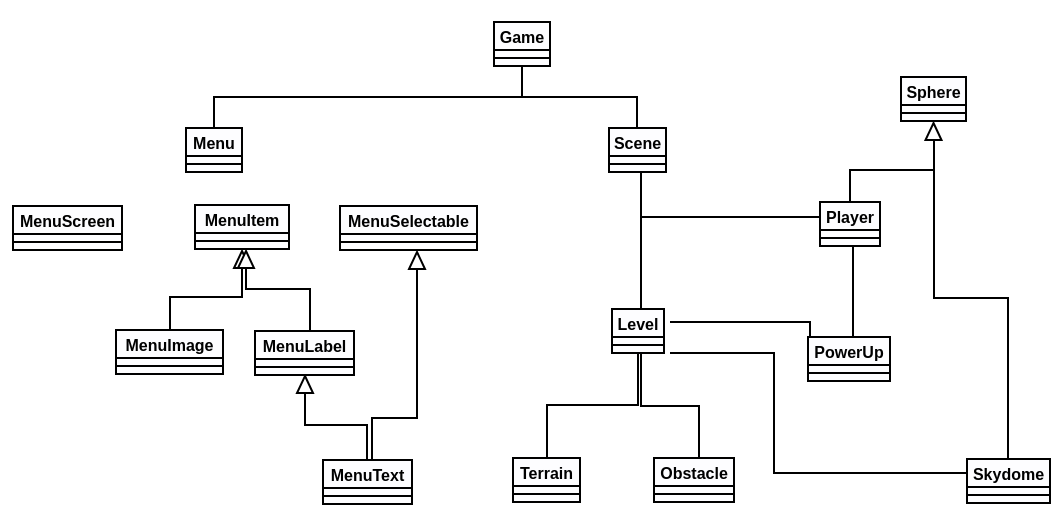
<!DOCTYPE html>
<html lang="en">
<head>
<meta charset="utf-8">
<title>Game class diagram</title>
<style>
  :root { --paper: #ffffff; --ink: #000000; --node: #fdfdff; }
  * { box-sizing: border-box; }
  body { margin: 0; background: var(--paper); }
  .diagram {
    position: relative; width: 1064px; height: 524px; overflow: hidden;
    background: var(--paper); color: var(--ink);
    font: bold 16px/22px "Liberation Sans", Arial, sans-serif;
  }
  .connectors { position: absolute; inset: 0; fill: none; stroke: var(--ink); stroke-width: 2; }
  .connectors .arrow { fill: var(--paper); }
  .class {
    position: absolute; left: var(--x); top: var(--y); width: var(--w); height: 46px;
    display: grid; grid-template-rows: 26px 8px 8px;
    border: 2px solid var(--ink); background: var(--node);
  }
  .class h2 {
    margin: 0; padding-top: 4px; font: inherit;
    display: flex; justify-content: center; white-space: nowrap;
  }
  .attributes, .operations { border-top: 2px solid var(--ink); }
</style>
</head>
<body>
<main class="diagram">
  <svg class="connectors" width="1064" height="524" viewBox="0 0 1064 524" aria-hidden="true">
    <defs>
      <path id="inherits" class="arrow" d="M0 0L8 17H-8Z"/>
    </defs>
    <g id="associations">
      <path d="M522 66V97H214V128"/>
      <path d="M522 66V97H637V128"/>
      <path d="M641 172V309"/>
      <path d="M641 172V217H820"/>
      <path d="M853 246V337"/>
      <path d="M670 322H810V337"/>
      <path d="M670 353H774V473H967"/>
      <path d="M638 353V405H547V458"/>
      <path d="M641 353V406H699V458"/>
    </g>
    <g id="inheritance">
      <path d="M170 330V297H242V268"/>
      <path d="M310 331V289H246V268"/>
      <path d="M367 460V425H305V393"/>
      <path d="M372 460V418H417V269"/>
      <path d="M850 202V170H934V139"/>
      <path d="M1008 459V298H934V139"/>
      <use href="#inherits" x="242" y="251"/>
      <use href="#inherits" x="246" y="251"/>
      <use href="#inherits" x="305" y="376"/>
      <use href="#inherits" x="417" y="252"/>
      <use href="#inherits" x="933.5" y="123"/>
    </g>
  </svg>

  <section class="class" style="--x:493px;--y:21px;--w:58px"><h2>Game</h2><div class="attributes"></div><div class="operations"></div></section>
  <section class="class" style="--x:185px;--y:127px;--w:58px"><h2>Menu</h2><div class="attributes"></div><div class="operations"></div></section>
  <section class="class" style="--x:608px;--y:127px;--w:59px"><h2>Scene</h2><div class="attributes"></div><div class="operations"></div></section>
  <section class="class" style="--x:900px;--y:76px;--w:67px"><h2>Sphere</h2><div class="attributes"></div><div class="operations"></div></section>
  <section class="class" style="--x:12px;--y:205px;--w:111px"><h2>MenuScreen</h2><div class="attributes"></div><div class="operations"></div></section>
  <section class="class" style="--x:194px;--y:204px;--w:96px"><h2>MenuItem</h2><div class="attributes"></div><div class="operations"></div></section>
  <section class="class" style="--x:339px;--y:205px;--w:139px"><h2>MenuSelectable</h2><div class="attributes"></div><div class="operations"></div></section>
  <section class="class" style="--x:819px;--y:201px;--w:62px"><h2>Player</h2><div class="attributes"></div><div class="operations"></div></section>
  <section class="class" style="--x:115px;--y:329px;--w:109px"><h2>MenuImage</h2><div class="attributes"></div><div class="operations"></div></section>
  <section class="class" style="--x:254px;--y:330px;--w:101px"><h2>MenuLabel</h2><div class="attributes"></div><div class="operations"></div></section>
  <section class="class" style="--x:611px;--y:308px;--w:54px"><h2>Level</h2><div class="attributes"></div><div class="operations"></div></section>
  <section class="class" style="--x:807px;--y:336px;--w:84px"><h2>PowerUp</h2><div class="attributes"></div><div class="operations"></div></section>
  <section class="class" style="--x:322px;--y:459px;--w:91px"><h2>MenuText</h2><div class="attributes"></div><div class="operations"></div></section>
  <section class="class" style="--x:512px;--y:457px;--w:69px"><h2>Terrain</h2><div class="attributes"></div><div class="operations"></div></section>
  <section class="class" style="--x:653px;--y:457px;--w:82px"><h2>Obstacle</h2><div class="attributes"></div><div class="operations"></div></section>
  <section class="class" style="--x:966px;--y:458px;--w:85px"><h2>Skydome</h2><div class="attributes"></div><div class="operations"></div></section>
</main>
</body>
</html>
★ ★ ★ ★ ★ ★ ★
- **PROBLEM DETAILS**: A complete answer lists every line of the listing above that holds the word "inherits".

- **REPLY**:
      <path id="inherits" class="arrow" d="M0 0L8 17H-8Z"/>
      <use href="#inherits" x="242" y="251"/>
      <use href="#inherits" x="246" y="251"/>
      <use href="#inherits" x="305" y="376"/>
      <use href="#inherits" x="417" y="252"/>
      <use href="#inherits" x="933.5" y="123"/>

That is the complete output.